● ABOUT THIS EXERCISE: Check each line of the material below for "padding" and copy those where it appears.

************

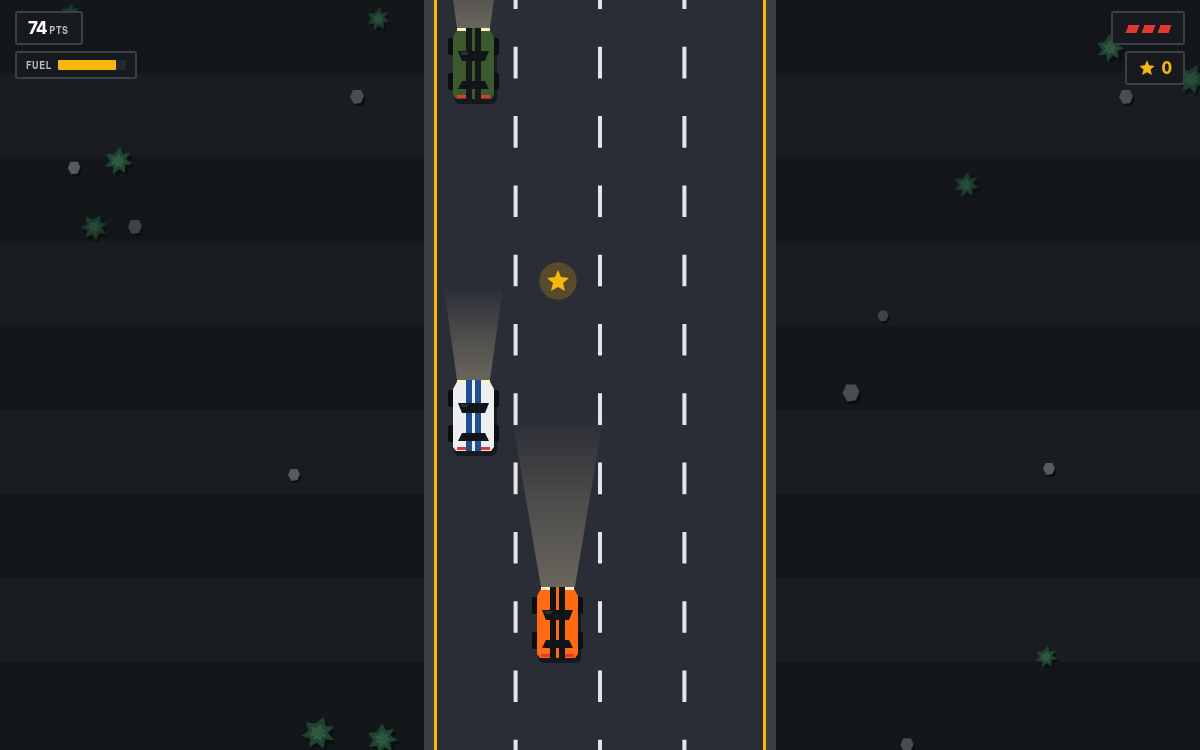
<!DOCTYPE html>
<html lang="en">
<head>
<meta charset="utf-8">
<title>Night road game</title>
<style>
:root {
  --ground-dark: #14171a;
  --ground-light: #1a1d1f;
  --asphalt: #2b2d36;
  --kerb: #3b3d42;
  --yellow: #f6b80c;
  --lane: #e4e6e9;
  --red: #e03a30;
  --cream: #fff3c4;
  --panel: #16191d;
  --panel-edge: #3c4148;
  --label: #b9bdc3;
}
* { box-sizing: border-box; }
html, body { margin: 0; overflow: hidden; background: var(--ground-dark); }
.game { position: relative; width: 1200px; height: 750px; overflow: hidden; }
.world { position: absolute; inset: 0; display: block; }
.panel {
  position: absolute; display: flex; align-items: center;
  background: var(--panel); border: 2px solid var(--panel-edge); border-radius: 3px;
  font-family: "TeX Gyre Heros Cn", "Liberation Sans", sans-serif; font-weight: 700;
}
.score { left: 15px; top: 11px; width: 68px; height: 34px; padding-left: 11px; gap: 3px; }
.score b { font: 800 17px/30px Inter, sans-serif; letter-spacing: -1.2px; color: #fff; }
.label { font-size: 11px; line-height: 14px; letter-spacing: .6px; color: var(--label); }
.score .label { padding-top: 3px; }
.fuel { left: 15px; top: 51px; width: 122px; height: 28px; padding-left: 9px; }
.gauge { position: absolute; left: 41px; top: 7px; width: 68px; height: 10px; background: #24272b; border-radius: 1px; }
.gauge i { display: block; width: 58px; height: 10px; background: var(--yellow); border-radius: 1px; }
.lives { right: 15px; top: 11px; width: 74px; height: 34px; justify-content: center; gap: 5px; padding-top: 2px; }
.lives i { width: 11px; height: 8px; background: var(--red); transform: skewX(-20deg); }
.stars { right: 15px; top: 51px; width: 60px; height: 34px; padding-left: 12px; gap: 6px; }
.stars b { font: 800 17px/30px Inter, sans-serif; color: var(--yellow); transform: scaleX(.9); }
.orange { --paint: #ff6a13; --stripe: #111214; }
.white { --paint: #eceef0; --stripe: #1f4f8f; }
.green { --paint: #3c5a2e; --stripe: #15171a; }
</style>
</head>
<body>
<main class="game">
  <svg class="world" width="1200" height="750" viewBox="0 0 1200 750" role="img" aria-label="Four-lane road at night with three cars seen from above">
    <defs>
      <linearGradient id="beam-light" x1="0" y1="1" x2="0" y2="0">
        <stop offset="0" stop-color="#fff0b8" stop-opacity=".29"/>
        <stop offset=".5" stop-color="#fff0b8" stop-opacity=".16"/>
        <stop offset="1" stop-color="#fff0b8" stop-opacity="0"/>
      </linearGradient>
      <polygon id="star" points="0,-11 3,-4 11,-3 5,2 7,10 0,6 -7,10 -5,2 -11,-3 -3,-4"/>
      <polygon id="leaves" points="2,-14 5,-7 12,-8 8,-2 14,3 7,4 7,12 1,8 -5,13 -5,6 -13,5 -8,0 -12,-7 -4,-7"/>
      <g id="bush">
        <use href="#leaves" x="3" y="3" fill="#0c0f11"/>
        <use href="#leaves" fill="#1f4330"/>
        <use href="#leaves" fill="#2c5a40" transform="scale(.55)"/>
      </g>
      <g id="rock">
        <polygon points="-3,-5 5,-5 9,2 6,9 -2,9 -5,2" fill="#0c0e10"/>
        <polygon points="-4,-7 4,-7 7,-1 4,6 -3,7 -7,0"/>
      </g>
      <g id="car">
        <rect x="1" y="8" width="43" height="68" rx="6" fill="#17181c"/>
        <g fill="#0d0e10">
          <rect x="-5" y="10" width="7" height="17" rx="2"/>
          <rect x="39" y="10" width="7" height="17" rx="2"/>
          <rect x="-5" y="45" width="7" height="17" rx="2"/>
          <rect x="39" y="45" width="7" height="17" rx="2"/>
        </g>
        <polygon points="5,0 36,0 41,9 41,67 38,71 3,71 0,67 0,9" fill="var(--paint)"/>
        <path d="M13 0h6v71h-6zM22 0h6v71h-6z" fill="var(--stripe)"/>
        <path d="M4 0h9v3H4zM28 0h9v3h-9z" fill="var(--cream)"/>
        <path d="M4 67h9v3H4zM28 67h9v3h-9z" fill="var(--red)"/>
        <path d="M5 23h31l-4 10H9zM9 53h23l4 8H5z" fill="#111419"/>
        <path d="M7 24h9l-2 3H9z" fill="#2a3038"/>
      </g>
    </defs>

    <g id="ground">
      <rect width="1200" height="750" fill="#14171a"/>
      <path d="M0 73h1200v84H0zM0 241h1200v84H0zM0 410h1200v84H0zM0 578h1200v84H0z" fill="#1a1d1f"/>
    </g>

    <g id="bushes">
      <use href="#bush" transform="translate(118 161)"/>
      <use href="#bush" transform="translate(94 227) rotate(20) scale(.95)" opacity=".75"/>
      <use href="#bush" transform="translate(378 19) scale(.83)" opacity=".8"/>
      <use href="#bush" transform="translate(70 14) scale(.75)" opacity=".7"/>
      <use href="#bush" transform="translate(318 733) rotate(12) scale(1.2)"/>
      <use href="#bush" transform="translate(382 739) rotate(-8) scale(1.1)"/>
      <use href="#bush" transform="translate(966 185) scale(.9)" opacity=".8"/>
      <use href="#bush" transform="translate(1046 657) scale(.78)"/>
      <use href="#bush" transform="translate(1110 48) rotate(-10)"/>
      <use href="#bush" transform="translate(1191 79) rotate(15) scale(1.1)" opacity=".8"/>
    </g>

    <g id="rocks" fill="#4a4d53">
      <use href="#rock" x="357" y="97"/>
      <use href="#rock" transform="translate(74 168) scale(.9)" fill="#565a61"/>
      <use href="#rock" x="135" y="227" fill="#3f4246"/>
      <use href="#rock" transform="translate(294 475) scale(.85)" fill="#565a61"/>
      <use href="#rock" transform="translate(883 316) scale(.8)" fill="#3f4246"/>
      <use href="#rock" transform="translate(851 393) scale(1.2)"/>
      <use href="#rock" transform="translate(1049 469) scale(.85)" fill="#565a61"/>
      <use href="#rock" x="1126" y="97"/>
      <use href="#rock" transform="translate(907 745) scale(.95)"/>
    </g>

    <g id="road">
      <rect x="424" width="352" height="750" fill="#3b3d42"/>
      <rect x="434" width="332" height="750" fill="#2b2d36"/>
      <path d="M435.5 0v750M764.5 0v750" stroke="#f6b80c" stroke-width="3"/>
      <path d="M515.6 -22.5v790M600 -22.5v790M684.4 -22.5v790" stroke="#e4e6e9" stroke-width="4" stroke-dasharray="31.6 37.7"/>
    </g>

    <g id="star-pickup" transform="translate(558 281)" fill="#f6b80c">
      <circle r="18.7" opacity=".22"/>
      <use href="#star"/>
    </g>

    <g id="headlight-beams" fill="url(#beam-light)">
      <polygon points="457,28 490,28 503,-65 444,-65"/>
      <polygon points="457,380 490,380 503,287 444,287"/>
      <polygon points="541,587 575,587 603,418 512,418"/>
    </g>

    <g id="cars">
      <use href="#car" class="green" transform="translate(453 28)"/>
      <use href="#car" class="white" transform="translate(453 380)"/>
      <use href="#car" class="orange" transform="translate(537 587)"/>
    </g>
  </svg>

  <div class="panel score"><b>74</b><span class="label">PTS</span></div>
  <div class="panel fuel"><span class="label">FUEL</span><span class="gauge"><i></i></span></div>
  <div class="panel lives"><i></i><i></i><i></i></div>
  <div class="panel stars">
    <svg width="16" height="16" viewBox="-11.5 -11.5 23 23" aria-hidden="true"><use href="#star" fill="#f6b80c"/></svg>
    <b>0</b>
  </div>
</main>
</body>
</html>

************

● TASK RESULT:
.score { left: 15px; top: 11px; width: 68px; height: 34px; padding-left: 11px; gap: 3px; }
.score .label { padding-top: 3px; }
.fuel { left: 15px; top: 51px; width: 122px; height: 28px; padding-left: 9px; }
.lives { right: 15px; top: 11px; width: 74px; height: 34px; justify-content: center; gap: 5px; padding-top: 2px; }
.stars { right: 15px; top: 51px; width: 60px; height: 34px; padding-left: 12px; gap: 6px; }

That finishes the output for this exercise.